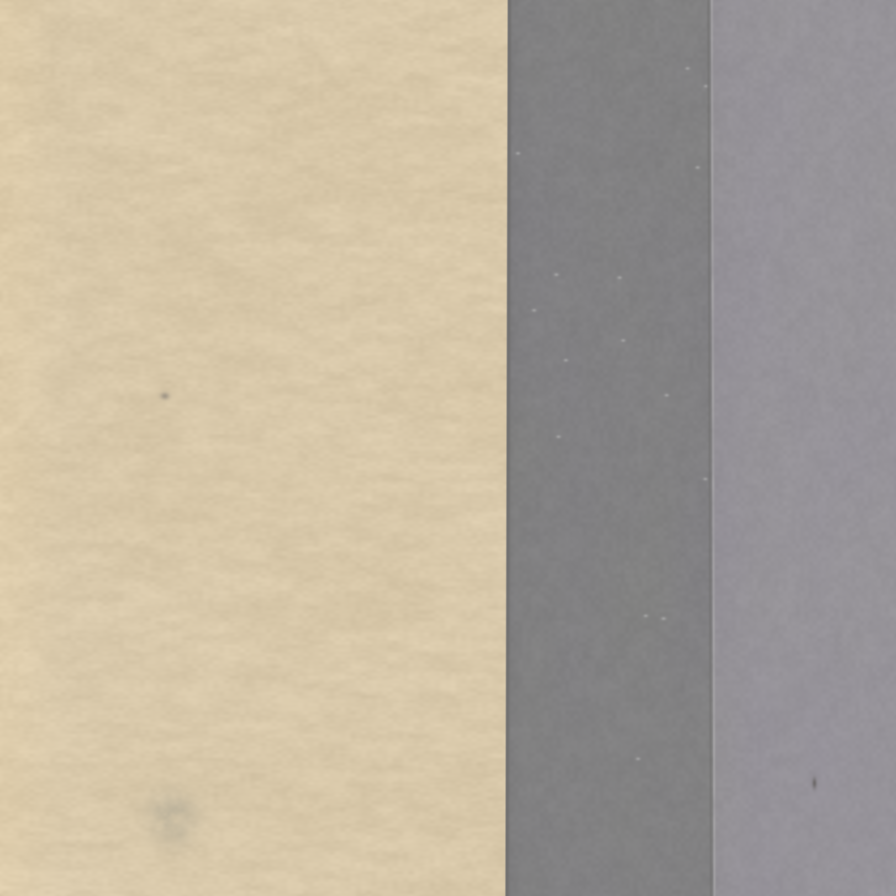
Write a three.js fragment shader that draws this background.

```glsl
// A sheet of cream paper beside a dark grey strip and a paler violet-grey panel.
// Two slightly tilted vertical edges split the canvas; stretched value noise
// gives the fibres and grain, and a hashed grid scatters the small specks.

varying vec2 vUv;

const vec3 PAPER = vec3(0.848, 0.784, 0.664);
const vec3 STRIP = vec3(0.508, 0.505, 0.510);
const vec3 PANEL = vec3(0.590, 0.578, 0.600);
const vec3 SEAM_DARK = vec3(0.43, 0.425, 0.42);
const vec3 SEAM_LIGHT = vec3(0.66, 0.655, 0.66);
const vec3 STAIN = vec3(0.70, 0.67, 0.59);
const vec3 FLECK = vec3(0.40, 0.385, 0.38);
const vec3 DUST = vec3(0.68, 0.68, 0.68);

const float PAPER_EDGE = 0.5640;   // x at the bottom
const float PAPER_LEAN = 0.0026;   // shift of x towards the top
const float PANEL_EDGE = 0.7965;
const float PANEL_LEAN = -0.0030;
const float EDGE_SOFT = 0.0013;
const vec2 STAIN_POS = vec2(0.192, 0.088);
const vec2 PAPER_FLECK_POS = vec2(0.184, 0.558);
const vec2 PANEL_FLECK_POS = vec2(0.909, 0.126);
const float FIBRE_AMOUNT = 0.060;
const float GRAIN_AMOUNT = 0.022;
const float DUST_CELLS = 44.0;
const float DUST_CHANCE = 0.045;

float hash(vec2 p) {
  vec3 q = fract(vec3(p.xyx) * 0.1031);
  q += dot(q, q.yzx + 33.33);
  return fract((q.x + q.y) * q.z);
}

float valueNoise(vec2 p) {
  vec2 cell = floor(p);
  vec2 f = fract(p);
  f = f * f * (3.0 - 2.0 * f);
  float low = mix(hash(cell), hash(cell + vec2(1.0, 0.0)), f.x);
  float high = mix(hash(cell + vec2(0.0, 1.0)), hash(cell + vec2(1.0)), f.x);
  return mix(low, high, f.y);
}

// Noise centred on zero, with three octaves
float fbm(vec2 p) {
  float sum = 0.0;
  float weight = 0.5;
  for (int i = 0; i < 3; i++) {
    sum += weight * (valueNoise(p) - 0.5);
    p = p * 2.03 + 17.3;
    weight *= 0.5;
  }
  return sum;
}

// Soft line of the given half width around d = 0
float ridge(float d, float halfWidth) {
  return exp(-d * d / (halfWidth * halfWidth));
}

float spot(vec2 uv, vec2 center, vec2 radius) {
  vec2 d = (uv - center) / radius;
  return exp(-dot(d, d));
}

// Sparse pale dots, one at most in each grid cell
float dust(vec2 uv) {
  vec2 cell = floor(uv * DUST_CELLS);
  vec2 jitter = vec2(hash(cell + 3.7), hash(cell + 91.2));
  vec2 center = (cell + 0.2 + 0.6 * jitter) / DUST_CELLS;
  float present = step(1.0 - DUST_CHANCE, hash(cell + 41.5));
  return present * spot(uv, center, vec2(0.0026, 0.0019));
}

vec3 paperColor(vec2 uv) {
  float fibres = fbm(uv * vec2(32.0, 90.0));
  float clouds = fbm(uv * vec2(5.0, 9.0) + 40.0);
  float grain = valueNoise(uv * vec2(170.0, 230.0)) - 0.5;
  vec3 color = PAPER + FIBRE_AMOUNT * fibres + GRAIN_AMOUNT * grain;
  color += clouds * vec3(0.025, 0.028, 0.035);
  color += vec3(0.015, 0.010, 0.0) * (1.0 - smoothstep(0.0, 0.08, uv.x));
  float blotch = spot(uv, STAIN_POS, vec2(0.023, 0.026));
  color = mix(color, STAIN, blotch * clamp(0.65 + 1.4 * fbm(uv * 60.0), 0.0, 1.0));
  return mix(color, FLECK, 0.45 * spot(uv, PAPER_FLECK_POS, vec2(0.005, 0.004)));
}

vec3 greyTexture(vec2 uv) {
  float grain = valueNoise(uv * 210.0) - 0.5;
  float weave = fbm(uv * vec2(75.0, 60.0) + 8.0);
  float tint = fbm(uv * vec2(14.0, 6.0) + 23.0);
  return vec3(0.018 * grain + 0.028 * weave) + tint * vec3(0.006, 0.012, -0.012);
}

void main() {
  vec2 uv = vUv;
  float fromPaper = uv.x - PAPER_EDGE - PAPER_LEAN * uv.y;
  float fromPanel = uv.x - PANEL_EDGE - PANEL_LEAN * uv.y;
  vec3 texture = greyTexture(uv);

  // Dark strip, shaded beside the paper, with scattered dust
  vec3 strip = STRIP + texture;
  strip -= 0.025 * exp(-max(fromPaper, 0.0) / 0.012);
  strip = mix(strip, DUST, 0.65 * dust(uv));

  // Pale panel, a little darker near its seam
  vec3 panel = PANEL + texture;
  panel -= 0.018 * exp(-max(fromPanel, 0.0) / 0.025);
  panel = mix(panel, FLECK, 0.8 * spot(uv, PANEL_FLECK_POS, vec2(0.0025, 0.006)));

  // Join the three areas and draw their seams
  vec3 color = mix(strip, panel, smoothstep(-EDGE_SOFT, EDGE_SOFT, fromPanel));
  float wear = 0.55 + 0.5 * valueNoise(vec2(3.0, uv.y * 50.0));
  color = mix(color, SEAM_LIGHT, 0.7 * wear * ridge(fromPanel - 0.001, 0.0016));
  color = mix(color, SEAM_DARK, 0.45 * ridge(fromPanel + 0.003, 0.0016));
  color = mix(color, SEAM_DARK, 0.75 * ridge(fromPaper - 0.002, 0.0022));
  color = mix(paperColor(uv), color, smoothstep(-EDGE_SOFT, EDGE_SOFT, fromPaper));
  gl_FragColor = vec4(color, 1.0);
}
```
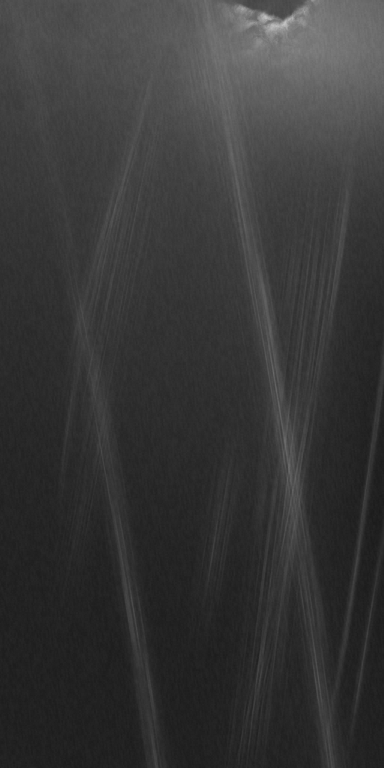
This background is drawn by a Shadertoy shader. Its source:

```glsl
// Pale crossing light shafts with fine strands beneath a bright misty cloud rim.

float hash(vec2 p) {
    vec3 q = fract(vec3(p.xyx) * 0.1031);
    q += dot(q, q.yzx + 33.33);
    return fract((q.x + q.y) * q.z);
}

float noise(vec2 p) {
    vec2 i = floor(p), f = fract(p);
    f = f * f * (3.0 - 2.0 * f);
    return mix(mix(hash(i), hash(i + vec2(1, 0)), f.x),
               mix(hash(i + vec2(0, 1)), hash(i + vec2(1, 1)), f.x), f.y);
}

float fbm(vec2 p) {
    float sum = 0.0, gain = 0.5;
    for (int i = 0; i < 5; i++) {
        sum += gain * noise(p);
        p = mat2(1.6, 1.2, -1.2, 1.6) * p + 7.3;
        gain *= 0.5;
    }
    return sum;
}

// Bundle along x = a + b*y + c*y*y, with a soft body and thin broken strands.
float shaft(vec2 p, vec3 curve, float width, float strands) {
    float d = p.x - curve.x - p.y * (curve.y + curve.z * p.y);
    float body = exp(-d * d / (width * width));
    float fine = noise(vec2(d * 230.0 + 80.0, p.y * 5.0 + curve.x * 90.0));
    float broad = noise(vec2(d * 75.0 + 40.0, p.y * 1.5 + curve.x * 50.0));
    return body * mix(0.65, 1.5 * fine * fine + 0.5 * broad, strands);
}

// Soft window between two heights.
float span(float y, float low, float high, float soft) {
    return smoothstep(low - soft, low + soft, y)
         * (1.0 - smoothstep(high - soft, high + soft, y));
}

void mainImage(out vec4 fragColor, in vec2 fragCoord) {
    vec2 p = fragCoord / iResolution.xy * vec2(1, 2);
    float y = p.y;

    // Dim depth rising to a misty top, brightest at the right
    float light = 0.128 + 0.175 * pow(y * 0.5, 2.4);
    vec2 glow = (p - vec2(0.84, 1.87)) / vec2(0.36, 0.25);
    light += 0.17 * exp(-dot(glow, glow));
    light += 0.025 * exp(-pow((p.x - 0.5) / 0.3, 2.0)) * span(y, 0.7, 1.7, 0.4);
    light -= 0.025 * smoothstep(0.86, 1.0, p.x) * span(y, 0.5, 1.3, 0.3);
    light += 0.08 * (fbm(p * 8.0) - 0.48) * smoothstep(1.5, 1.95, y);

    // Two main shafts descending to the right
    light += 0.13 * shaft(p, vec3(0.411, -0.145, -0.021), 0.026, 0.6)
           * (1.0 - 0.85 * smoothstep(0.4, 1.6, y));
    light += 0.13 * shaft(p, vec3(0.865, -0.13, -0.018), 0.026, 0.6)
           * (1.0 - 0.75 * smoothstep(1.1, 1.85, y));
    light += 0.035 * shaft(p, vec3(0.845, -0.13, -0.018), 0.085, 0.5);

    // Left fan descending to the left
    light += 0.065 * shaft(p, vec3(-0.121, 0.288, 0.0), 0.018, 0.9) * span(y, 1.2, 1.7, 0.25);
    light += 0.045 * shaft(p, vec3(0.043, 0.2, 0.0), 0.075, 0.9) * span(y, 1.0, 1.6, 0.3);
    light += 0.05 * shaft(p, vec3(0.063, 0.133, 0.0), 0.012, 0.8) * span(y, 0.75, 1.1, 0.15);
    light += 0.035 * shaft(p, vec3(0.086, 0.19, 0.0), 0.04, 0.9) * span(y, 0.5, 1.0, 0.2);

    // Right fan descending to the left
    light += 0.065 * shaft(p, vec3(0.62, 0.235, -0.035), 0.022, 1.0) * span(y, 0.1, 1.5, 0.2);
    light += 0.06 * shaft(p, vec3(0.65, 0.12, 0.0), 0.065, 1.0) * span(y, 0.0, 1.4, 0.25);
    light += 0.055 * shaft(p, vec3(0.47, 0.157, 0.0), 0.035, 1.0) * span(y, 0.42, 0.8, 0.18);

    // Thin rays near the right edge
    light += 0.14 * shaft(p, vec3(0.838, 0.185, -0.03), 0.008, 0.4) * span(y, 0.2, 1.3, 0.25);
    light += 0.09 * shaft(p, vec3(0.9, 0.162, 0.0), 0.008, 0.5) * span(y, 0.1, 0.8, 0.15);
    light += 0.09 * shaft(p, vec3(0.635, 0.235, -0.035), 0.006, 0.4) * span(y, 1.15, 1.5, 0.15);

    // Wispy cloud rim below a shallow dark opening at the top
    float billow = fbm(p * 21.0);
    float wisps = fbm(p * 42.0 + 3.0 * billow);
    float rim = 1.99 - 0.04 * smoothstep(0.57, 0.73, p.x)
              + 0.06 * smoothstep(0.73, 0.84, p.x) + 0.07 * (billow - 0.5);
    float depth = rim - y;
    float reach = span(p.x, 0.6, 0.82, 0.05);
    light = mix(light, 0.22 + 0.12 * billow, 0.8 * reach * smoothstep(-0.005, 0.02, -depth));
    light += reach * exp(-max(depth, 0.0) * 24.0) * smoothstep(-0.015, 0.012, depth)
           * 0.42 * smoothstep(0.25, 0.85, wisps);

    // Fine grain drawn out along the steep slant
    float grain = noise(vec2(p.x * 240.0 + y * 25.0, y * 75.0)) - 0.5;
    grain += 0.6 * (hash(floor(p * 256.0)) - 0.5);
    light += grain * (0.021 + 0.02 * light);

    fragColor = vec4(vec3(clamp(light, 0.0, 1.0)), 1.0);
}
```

+++++

**Problem details**. The answer must consist of every line from the records above that holds "fract".

**Written reply**.
  vec3 q = fract(vec3(p.xyx) * 0.1031);
  return fract((q.x + q.y) * q.z);
  vec2 f = fract(p);
    vec3 q = fract(vec3(p.xyx) * 0.1031);
    return fract((q.x + q.y) * q.z);
    vec2 i = floor(p), f = fract(p);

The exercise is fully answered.